Throughout all of her political involvement, Bernice also was noted as one of the founding members of the Lakewood Public Library and even owned her own bookstore on the corner of Detroit and Cook. At the Lakewood Historical Society, we maintain and care for items that dealt with Bernice Pyke, as well as the Lakewood Women’s Suffrage Party. She stood out as a pioneering woman who had a great influence on both her local community and gained national notoriety through her service in local affairs, as well as in national politics.
Votes for Women! That slogan is synonymous with a large movement that occurred throughout the country and abroad during the mid-19th century through the early 20th century. With focus on big name women like Elizabeth Cady Stanton, Susan B. Anthony, Mary Chapman Catt, and Alice Paul, it can be easy to overlook the importance of local women in the struggle for women’s suffrage. In our new exhibit Roaring Lakewood: The 1920s & Lakewood we highlight the contribution of many Lakewood citizens in the advancement of women’s right to vote.
Like other areas throughout the United States, Lakewood was a city where women earned the right to vote before the national amendment. While the first states to grant women the right to vote were in the Western portion of the country, they did so to challenge growing populations of immigrants and to provide greater representation of the population on issues.
However in Lakewood, its citizens campaigned for the inclusion of women voters starting in 1912. Organizing in 1912, the Lakewood Women’s Suffrage Party advocated for the inclusion of women in the democratic process. Nnot only women participated in this organization, but women’s husbands campaigned as well to grant their wives and daughters the right to vote. In 1917, the people of Lakewood put before the City Council the issue of women’s suffrage. The council passed in Lakewood, but a similar bill failed at the state level. The issue statewide on women’s suffrage failed again a year later. It was not until the ratification of the 19th Amendment that Ohio voted for the rights of its women to vote.

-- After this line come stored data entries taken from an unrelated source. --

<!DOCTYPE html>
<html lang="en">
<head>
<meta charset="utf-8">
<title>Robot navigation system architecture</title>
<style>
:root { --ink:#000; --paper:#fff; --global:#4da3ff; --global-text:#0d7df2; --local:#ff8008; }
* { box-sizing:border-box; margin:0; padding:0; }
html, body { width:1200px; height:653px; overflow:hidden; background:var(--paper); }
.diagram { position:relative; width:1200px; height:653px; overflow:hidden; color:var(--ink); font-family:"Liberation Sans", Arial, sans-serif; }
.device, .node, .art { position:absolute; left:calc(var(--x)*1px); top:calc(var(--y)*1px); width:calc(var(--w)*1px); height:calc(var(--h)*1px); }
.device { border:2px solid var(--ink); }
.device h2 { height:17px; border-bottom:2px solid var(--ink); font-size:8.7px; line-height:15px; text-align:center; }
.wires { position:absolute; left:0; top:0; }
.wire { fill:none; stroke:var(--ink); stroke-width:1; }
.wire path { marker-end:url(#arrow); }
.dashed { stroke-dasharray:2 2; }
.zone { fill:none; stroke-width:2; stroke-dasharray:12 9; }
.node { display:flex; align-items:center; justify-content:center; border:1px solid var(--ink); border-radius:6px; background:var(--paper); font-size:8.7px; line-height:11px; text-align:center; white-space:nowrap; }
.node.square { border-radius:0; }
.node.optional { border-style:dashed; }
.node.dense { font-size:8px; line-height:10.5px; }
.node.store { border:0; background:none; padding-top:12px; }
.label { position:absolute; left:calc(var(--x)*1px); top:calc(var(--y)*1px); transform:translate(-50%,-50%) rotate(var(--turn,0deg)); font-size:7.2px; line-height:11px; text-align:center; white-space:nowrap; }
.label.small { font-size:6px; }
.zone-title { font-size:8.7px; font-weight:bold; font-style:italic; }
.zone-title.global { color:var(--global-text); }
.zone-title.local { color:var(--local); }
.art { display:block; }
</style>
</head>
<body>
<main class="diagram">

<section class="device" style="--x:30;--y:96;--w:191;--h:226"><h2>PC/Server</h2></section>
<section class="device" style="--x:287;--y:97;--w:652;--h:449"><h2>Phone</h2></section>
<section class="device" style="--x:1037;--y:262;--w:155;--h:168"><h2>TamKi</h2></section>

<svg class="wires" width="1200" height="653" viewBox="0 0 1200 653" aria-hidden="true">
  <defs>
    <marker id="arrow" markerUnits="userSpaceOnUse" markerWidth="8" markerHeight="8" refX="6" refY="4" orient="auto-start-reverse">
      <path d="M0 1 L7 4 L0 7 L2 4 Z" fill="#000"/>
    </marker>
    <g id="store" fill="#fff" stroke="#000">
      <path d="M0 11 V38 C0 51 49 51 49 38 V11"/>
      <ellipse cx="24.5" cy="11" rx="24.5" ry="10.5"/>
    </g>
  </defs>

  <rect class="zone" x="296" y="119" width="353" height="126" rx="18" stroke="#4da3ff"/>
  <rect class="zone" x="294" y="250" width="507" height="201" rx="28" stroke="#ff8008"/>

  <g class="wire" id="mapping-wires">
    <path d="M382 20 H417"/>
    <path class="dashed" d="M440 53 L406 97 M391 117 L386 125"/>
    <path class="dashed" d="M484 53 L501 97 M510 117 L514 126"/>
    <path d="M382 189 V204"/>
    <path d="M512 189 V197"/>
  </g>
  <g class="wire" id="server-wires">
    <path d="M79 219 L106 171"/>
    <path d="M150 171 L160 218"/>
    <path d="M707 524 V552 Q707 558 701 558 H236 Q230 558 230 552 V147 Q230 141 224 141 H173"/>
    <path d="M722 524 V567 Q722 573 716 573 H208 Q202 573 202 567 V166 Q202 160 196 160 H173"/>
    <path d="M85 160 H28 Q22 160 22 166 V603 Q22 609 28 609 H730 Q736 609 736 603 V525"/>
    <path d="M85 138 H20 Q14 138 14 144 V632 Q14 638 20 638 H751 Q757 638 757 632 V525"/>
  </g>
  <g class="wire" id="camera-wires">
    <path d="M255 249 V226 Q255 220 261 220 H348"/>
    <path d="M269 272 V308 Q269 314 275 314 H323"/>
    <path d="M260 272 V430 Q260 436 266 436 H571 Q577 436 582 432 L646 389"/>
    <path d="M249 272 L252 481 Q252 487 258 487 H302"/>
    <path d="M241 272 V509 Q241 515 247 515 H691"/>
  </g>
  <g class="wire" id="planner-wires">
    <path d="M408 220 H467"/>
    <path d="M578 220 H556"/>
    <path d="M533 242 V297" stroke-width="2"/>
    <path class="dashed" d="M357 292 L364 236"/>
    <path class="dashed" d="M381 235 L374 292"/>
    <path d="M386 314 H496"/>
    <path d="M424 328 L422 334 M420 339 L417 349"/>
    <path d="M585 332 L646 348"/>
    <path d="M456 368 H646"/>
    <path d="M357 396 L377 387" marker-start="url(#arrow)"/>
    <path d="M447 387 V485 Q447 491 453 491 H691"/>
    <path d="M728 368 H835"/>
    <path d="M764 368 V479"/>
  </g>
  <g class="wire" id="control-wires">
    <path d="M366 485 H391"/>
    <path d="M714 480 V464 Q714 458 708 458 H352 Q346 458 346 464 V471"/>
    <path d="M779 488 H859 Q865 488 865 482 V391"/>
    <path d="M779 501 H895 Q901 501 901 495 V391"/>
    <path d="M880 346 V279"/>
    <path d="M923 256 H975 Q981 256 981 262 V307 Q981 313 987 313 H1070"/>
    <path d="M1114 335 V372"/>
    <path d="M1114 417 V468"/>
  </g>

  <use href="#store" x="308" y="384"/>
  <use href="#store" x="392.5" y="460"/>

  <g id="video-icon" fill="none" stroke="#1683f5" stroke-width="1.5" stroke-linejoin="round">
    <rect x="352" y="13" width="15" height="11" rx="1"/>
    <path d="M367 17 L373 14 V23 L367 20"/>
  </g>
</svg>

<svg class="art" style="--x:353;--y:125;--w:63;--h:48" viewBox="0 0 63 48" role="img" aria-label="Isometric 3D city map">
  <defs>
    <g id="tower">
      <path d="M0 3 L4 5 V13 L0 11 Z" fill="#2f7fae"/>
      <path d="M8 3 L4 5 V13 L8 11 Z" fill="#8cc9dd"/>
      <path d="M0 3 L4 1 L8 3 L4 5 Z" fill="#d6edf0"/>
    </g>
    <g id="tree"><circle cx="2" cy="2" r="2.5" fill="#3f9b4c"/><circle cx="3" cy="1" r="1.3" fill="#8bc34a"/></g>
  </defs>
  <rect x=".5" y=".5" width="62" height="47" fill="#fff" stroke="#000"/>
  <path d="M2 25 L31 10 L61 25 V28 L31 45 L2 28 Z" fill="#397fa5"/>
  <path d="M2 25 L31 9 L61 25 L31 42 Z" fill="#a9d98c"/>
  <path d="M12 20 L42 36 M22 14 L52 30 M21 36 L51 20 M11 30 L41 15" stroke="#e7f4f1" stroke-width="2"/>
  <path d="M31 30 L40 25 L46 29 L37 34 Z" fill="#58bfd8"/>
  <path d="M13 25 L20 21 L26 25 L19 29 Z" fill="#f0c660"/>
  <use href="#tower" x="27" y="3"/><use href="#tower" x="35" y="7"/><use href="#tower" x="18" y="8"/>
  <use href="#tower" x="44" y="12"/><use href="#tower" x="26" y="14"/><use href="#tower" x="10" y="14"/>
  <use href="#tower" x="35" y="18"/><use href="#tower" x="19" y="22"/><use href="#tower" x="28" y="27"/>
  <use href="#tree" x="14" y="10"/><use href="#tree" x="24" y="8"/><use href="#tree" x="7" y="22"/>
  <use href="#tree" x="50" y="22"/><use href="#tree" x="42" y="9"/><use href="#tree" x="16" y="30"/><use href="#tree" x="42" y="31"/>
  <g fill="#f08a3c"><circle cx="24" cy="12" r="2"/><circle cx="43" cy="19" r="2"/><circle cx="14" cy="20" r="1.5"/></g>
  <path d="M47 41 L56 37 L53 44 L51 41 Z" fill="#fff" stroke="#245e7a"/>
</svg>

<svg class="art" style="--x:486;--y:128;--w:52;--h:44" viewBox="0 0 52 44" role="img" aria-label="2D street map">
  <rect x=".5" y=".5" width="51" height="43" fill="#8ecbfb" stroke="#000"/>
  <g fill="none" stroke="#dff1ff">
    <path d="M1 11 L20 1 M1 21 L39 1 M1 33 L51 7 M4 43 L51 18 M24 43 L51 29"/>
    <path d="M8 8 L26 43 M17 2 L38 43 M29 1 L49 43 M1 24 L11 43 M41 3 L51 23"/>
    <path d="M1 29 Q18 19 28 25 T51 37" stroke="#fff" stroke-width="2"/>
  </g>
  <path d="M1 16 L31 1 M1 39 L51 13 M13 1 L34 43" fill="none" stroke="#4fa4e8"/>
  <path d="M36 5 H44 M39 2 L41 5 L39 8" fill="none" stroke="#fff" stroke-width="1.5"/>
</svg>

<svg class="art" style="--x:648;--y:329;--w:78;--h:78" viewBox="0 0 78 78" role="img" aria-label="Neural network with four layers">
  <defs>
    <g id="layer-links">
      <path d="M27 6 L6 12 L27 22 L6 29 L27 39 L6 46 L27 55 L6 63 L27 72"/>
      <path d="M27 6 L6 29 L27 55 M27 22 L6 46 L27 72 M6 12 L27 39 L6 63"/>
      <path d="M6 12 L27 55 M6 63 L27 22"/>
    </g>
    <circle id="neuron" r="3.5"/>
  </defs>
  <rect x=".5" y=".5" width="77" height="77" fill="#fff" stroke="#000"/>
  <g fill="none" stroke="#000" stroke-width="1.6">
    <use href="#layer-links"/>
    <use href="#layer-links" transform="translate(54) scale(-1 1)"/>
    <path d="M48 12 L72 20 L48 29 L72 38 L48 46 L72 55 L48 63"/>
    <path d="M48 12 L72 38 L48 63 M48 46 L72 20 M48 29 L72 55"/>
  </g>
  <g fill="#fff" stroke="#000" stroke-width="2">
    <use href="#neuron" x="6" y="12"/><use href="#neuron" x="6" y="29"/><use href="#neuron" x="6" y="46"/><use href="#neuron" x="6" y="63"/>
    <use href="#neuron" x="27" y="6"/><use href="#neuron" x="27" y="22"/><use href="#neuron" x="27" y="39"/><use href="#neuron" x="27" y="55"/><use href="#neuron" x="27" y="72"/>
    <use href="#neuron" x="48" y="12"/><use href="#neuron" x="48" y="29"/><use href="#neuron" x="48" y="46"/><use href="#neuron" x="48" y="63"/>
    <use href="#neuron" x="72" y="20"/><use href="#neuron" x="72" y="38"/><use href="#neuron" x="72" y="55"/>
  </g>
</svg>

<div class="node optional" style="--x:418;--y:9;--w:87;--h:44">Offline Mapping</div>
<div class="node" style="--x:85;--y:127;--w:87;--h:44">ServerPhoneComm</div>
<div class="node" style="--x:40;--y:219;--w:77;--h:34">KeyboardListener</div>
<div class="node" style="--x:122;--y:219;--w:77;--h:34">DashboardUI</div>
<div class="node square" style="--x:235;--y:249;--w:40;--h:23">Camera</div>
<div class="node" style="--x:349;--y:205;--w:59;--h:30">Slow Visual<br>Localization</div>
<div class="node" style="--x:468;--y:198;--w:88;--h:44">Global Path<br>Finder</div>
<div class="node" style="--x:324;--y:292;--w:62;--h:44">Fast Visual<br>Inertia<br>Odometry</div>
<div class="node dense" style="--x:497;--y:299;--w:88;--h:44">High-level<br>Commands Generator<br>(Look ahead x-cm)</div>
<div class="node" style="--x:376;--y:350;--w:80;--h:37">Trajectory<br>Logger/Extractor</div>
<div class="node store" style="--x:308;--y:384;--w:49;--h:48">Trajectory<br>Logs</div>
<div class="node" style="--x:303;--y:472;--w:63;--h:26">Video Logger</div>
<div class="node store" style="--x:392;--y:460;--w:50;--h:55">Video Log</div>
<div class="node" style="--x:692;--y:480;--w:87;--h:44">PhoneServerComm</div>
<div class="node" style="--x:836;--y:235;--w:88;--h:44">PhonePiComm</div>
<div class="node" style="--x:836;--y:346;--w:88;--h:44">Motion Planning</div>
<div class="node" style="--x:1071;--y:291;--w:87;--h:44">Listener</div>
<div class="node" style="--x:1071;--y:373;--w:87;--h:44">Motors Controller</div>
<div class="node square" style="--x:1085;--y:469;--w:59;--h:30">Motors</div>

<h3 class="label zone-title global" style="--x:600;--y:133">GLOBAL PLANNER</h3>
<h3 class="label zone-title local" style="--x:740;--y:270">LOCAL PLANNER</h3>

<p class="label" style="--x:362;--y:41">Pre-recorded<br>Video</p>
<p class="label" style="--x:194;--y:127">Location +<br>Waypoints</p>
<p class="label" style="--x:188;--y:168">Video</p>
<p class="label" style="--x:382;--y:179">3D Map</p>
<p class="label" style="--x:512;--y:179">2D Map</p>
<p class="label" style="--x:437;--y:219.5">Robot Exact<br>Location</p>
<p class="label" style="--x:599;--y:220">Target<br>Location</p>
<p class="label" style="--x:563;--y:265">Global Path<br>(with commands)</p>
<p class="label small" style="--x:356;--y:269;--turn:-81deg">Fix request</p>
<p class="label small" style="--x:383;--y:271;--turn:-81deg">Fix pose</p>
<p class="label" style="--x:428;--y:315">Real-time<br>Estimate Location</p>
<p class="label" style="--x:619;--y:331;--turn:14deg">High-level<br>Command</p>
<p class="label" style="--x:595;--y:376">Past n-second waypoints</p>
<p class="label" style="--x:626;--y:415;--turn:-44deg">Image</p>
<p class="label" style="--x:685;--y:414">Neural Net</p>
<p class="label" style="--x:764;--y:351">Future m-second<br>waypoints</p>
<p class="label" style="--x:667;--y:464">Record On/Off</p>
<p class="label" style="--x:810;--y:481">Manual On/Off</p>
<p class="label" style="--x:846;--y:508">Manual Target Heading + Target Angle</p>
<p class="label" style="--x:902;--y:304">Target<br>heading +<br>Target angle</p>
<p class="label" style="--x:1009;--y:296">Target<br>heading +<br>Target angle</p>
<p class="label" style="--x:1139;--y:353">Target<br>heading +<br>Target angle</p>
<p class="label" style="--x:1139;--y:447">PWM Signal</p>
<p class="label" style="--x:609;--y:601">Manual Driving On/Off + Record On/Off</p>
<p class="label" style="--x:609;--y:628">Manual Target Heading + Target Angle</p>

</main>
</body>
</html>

After The First World War the issue of women’s suffrage was again put before the nation and in 1920, states voted to ratify the 19th Amendment. After the 19th Amendment went into law, the Lakewood Women’s Suffrage Party transformed into the Lakewood League of Women Voters. This organization, like countless others across the country, is still active today. Its purpose is to educate the public on political issues not only about women, but political issues in general. It can be a source of unbiased information about local, state, and national issues that appear on the ballot. Many women who urged for the inclusion of women went on to serve in other areas of politics that will be discussed in future posts.